Can I Use Reclaimed Water on my Vegetable Garden?

The Florida Department of Environmental Protection states that reclaimed water should NOT be directly applied to the surfaces of vegetables or other edible crops that are not peeled, cooked, or thermally processed before being consumed. This statement essentially means that as long as you peel or cook your vegetables, they may be safely consumed after being grown with reclaimed irrigation water. The statement also means that indirect application methods, such as ridge or furrow irrigation, drip irrigation or a subsurface distribution system, which preclude direct contact, are allowed for edible crops that are not peeled, skinned, cooked, or thermally processed before consumption.

What are the Benefits of Reusing Reclaimed Water?

The main benefit of using reclaimed water is that its use replaces the use of potable water. In 2009, use of reclaimed water substituted for more than 127 billion gallons of drinking water while serving to add more than 79 billion gallons back to available groundwater supplies. Using reclaimed water for non-drinking purposes extends our freshwater supplies and ensures sustainable use of a vital natural resource. Reclaimed water also reduces the cost of landscape irrigation compared to using potable water, which is generally priced higher to consumers. When used for irrigation, reclaimed water moves vertically and can recharge groundwater aquifers. Recharging our groundwater aquifers is critical because it replaces the water withdrawn to meet the needs of a rapidly growing population in Florida.
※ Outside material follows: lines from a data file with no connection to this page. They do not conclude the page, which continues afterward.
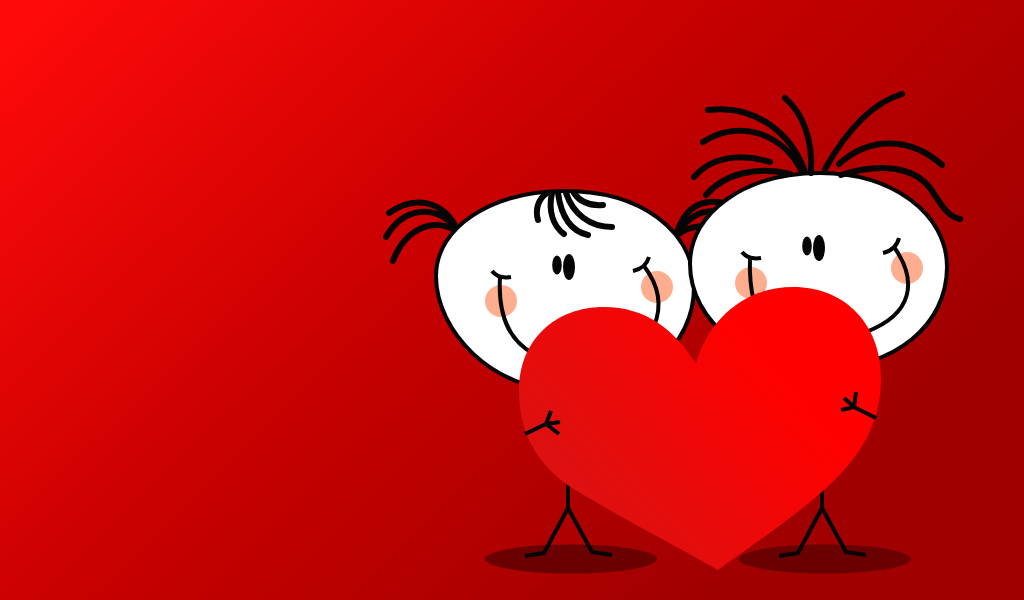
<!DOCTYPE html>
<html lang="en">
<head>
<meta charset="utf-8">
<title>Two friends with a heart</title>
<style>
:root {
  --ink: #050505;
  --skin: #ffffff;
  --blush: #ffad8f;
  --shadow: #6a0000;
  --red-bright: #ff0a0a;
  --red-mid: #c80000;
  --red-deep: #a00000;
  --heart-bright: #ff0000;
  --heart-soft: #de1010;
}
html, body { margin: 0; height: 100%; overflow: hidden; background: var(--red-mid); }
.card { display: block; width: 1024px; height: 600px; }
.head { fill: var(--skin); stroke: var(--ink); stroke-width: 4; }
.hair, .smile, .limb { fill: none; stroke: var(--ink); stroke-linecap: round; stroke-linejoin: round; }
.hair { stroke-width: 6; }
.smile { stroke-width: 4; stroke-linecap: butt; }
.limb { stroke-width: 4; stroke-linecap: butt; stroke-linejoin: miter; }
.blush { fill: var(--blush); }
.eye { fill: var(--ink); }
.shadow { fill: var(--shadow); }
.bg-start { stop-color: var(--red-bright); }
.bg-mid { stop-color: var(--red-mid); }
.bg-end { stop-color: var(--red-deep); }
.heart-start { stop-color: var(--heart-soft); }
.heart-end { stop-color: var(--heart-bright); }
</style>
</head>
<body>
<svg class="card" viewBox="0 0 1024 600" role="img" aria-label="Two smiling stick children holding a big red heart">
  <defs>
    <linearGradient id="backdrop" gradientUnits="userSpaceOnUse" x1="30" y1="10" x2="660" y2="660">
      <stop class="bg-start" offset="0"/>
      <stop class="bg-mid" offset=".5"/>
      <stop class="bg-end" offset="1"/>
    </linearGradient>
    <linearGradient id="heart-fill" gradientUnits="userSpaceOnUse" x1="590" y1="500" x2="760" y2="350">
      <stop class="heart-start" offset="0"/>
      <stop class="heart-end" offset="1"/>
    </linearGradient>
    <g id="legs">
      <ellipse class="shadow" cx="3" cy="51" rx="86" ry="14.5"/>
      <path class="limb" d="M0-32V0M-43 48L-24 45L0 0L24 44L44 47"/>
    </g>
    <g id="eyes">
      <ellipse class="eye" cx="-6" cy="-2" rx="4.8" ry="9.5"/>
      <ellipse class="eye" cx="6" cy="0" rx="6" ry="13"/>
    </g>
  </defs>

  <rect width="1024" height="600" fill="url(#backdrop)"/>

  <use href="#legs" x="568" y="508"/>
  <use href="#legs" x="822" y="508"/>

  <g id="girl">
    <g class="hair">
      <path d="M457 229C443 200 414 195 389 213"/>
      <path d="M457 229C436 204 404 206 386 237"/>
      <path d="M457 231C431 216 404 231 393 261"/>
      <path d="M677 232C685 209 700 198 724 203"/>
      <path d="M677 234C688 216 704 208 724 212"/>
      <path d="M677 235C690 225 706 224 720 230"/>
    </g>
    <path class="head" d="M565 191C640 191 694 230 694 287C694 345 643 391 568 391C492 391 436 331 436 276C436 227 492 191 565 191Z"/>
    <g class="hair">
      <path d="M547 193C538 199 535 210 538 220"/>
      <path d="M552 193C548 211 553 226 564 234"/>
      <path d="M558 193C561 215 570 231 588 235"/>
      <path d="M566 193C573 214 590 227 612 227"/>
      <path d="M574 193C580 202 590 206 603 205"/>
    </g>
    <circle class="blush" cx="501" cy="301" r="16"/>
    <circle class="blush" cx="657" cy="287" r="16"/>
    <use href="#eyes" x="563" y="267"/>
    <g class="smile">
      <path d="M492 271Q498 279 511 277"/>
      <path d="M500 277C498 312 507 340 534 354"/>
      <path d="M633 271Q646 268 649 257"/>
      <path d="M644 266C660 287 662 307 654 326"/>
    </g>
  </g>

  <g id="boy">
    <path class="head" d="M820 173C893 173 947 214 947 267C947 325 895 368 822 368C750 368 690 322 690 264C690 212 746 173 820 173Z"/>
    <g class="hair">
      <path d="M805 172C791 132 754 104 708 110"/>
      <path d="M802 172C784 134 740 118 703 142"/>
      <path d="M770 162C739 152 710 158 694 177"/>
      <path d="M790 174C758 166 725 173 706 195"/>
      <path d="M811 173C813 140 803 113 785 98"/>
      <path d="M825 169C843 137 869 104 902 94"/>
      <path d="M839 164C871 135 912 138 942 165"/>
      <path d="M841 175C879 163 913 166 930 188C940 202 946 216 960 219"/>
    </g>
    <circle class="blush" cx="751" cy="283" r="16"/>
    <circle class="blush" cx="907" cy="268" r="16"/>
    <use href="#eyes" x="813" y="248"/>
    <g class="smile">
      <path d="M742 252Q748 260 761 258"/>
      <path d="M750 258Q749 282 754 302"/>
      <path d="M883 253Q896 250 899 238"/>
      <path d="M894 247C918 281 913 314 866 332"/>
    </g>
  </g>

  <path id="heart" fill="url(#heart-fill)" d="M696 364C708 320 744 287 793 287C846 287 881 325 881 378C881 424 860 458 823 491C790 520 752 545 718 570C674 545 620 517 572 488C537 465 519 432 519 391C519 340 555 307 604 307C646 307 675 330 696 364Z"/>

  <g id="hands" class="limb">
    <path d="M525 434L546 424L560 422M546 424L551 411M546 424L559 434"/>
    <path d="M876 418L854 407L841 410M854 407L856 392M854 407L844 398"/>
  </g>
</svg>
</body>
</html>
Can I Overuse Reclaimed Water?

Yes. Remember that overwatering is overwatering, regardless of the water source. If you use reclaimed water for lawn irrigation, overwatering will cause the same damage as overwatering with other water sources. Only irrigate when soil and turf conditions indicate that irrigation is necessary. As a rule of thumb, only 3/4th to 1 inch of water is needed each week for most Florida turfgrasses.

Also, nutrient (nitrogen, phosphorus) pollution may occur if the user over-irrigates the lawn because both reclaimed water that runs off on the surface and the water and nutrients that move below the root zone are lost. Maintenance of a high level of distribution uniformity in reclaimed water-irrigated sites is critical to prevent leaching and runoff of these nutrients.